“After the correction in September and October on concerns of global growth, the market is starting to reverse,” Liang said.
Within Asia, she likes Hong Kong, China, India and Indonesian equities. China stocks are particularly attractive due to low valuations.
“The easing of major global central banks [in Japan, the EU and UK], plus an accommodative stance that China PBoC [the central bank] is likely to take, should benefit the fund inflows to Asian risky assets.”
Last month, the bank added the Blackrock New Energy Fund. Liang’s team believes the correction in oil prices overshot, taking “new energy” stocks with it.
“I suggest taking this recent downturn to accumulate the fund. We’re expecting a decent medium term return for the new energy sector.”
Exposure to the Invesco European Small Cap Fund has been reduced due to concerns about weak economic data from Germany and the potential for a triple dip recession in Europe, she said.
The Invesco Global Leisure Fund was recently added to the bank’s selection list because Liang believes the consumer discretionary sector has fallen behind the growth in the technology and health care sectors.
“The US economy and wages are improving, while the housing market is stable, and consumer discretionary stocks should be able to do some catch up with the overall US equities performance in the next few months,” Liang said.
In high yield, she likes some global funds, the China property sector, US dollar bonds and Greater China bonds. The bank recently added the Value Partners Asian High Yield Bond Fund. She said Asian high yield is at a discount compared to global products.
China-specific credit is also attractive and Liang is comfortable with the quality names of the China property fixed income papers.

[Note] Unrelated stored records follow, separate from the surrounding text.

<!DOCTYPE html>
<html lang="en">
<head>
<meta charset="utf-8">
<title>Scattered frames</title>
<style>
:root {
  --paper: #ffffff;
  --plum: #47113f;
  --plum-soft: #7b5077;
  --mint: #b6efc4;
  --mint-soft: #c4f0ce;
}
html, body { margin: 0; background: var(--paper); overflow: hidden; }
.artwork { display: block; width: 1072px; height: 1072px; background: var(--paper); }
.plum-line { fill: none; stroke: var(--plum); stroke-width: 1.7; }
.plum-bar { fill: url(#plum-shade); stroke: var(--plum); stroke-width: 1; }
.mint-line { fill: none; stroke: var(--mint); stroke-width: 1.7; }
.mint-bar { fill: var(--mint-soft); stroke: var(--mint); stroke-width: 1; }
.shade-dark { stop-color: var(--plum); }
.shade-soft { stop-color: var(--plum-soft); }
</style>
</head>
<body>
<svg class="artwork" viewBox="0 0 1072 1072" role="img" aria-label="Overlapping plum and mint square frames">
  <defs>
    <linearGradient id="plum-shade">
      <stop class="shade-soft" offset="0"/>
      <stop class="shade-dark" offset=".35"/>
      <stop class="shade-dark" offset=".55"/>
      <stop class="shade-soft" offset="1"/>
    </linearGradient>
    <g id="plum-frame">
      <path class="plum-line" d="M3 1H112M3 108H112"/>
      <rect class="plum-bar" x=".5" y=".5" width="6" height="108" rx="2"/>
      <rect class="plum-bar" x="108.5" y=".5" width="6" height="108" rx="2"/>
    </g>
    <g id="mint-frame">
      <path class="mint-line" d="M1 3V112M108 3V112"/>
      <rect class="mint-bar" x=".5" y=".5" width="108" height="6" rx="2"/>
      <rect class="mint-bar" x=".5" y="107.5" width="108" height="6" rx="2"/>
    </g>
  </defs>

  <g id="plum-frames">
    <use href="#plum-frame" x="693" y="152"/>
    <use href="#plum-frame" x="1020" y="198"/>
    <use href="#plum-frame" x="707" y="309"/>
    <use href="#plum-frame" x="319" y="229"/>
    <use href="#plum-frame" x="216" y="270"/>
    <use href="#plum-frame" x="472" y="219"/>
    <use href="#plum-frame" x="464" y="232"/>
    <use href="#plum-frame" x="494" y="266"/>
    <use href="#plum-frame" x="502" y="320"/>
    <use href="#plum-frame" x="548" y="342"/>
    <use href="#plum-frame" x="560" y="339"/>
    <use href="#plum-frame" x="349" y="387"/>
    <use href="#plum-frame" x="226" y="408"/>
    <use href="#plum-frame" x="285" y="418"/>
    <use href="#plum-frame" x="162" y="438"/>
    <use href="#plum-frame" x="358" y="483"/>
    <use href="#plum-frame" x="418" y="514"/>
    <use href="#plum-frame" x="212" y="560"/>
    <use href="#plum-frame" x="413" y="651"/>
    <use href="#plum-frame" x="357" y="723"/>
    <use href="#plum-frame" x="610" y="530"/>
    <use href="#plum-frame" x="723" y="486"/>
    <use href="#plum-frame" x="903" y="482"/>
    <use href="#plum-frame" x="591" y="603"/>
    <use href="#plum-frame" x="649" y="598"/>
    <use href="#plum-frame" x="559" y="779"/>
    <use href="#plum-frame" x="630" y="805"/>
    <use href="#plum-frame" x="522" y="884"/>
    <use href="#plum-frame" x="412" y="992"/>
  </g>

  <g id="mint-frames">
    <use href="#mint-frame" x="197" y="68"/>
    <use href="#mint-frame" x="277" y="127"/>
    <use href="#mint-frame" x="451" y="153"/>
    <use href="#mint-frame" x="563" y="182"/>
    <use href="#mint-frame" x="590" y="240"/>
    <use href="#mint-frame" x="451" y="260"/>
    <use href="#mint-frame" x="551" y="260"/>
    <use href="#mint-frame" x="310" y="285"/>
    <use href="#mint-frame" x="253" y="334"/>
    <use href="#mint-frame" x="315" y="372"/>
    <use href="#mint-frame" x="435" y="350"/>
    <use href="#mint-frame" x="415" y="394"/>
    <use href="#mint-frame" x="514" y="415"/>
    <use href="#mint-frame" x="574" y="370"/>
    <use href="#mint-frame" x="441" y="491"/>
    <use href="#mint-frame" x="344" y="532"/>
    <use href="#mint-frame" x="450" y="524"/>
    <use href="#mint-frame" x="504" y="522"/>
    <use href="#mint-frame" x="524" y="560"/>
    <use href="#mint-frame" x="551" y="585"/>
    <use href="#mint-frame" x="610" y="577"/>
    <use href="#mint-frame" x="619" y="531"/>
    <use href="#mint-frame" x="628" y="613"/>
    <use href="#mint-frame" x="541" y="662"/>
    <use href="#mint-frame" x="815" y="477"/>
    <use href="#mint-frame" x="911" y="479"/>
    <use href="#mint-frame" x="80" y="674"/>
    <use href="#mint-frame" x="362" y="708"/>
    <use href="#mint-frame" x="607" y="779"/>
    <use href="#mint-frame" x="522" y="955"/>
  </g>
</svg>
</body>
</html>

“It looks clear that China will become supportive of the domestic property sector going forward.”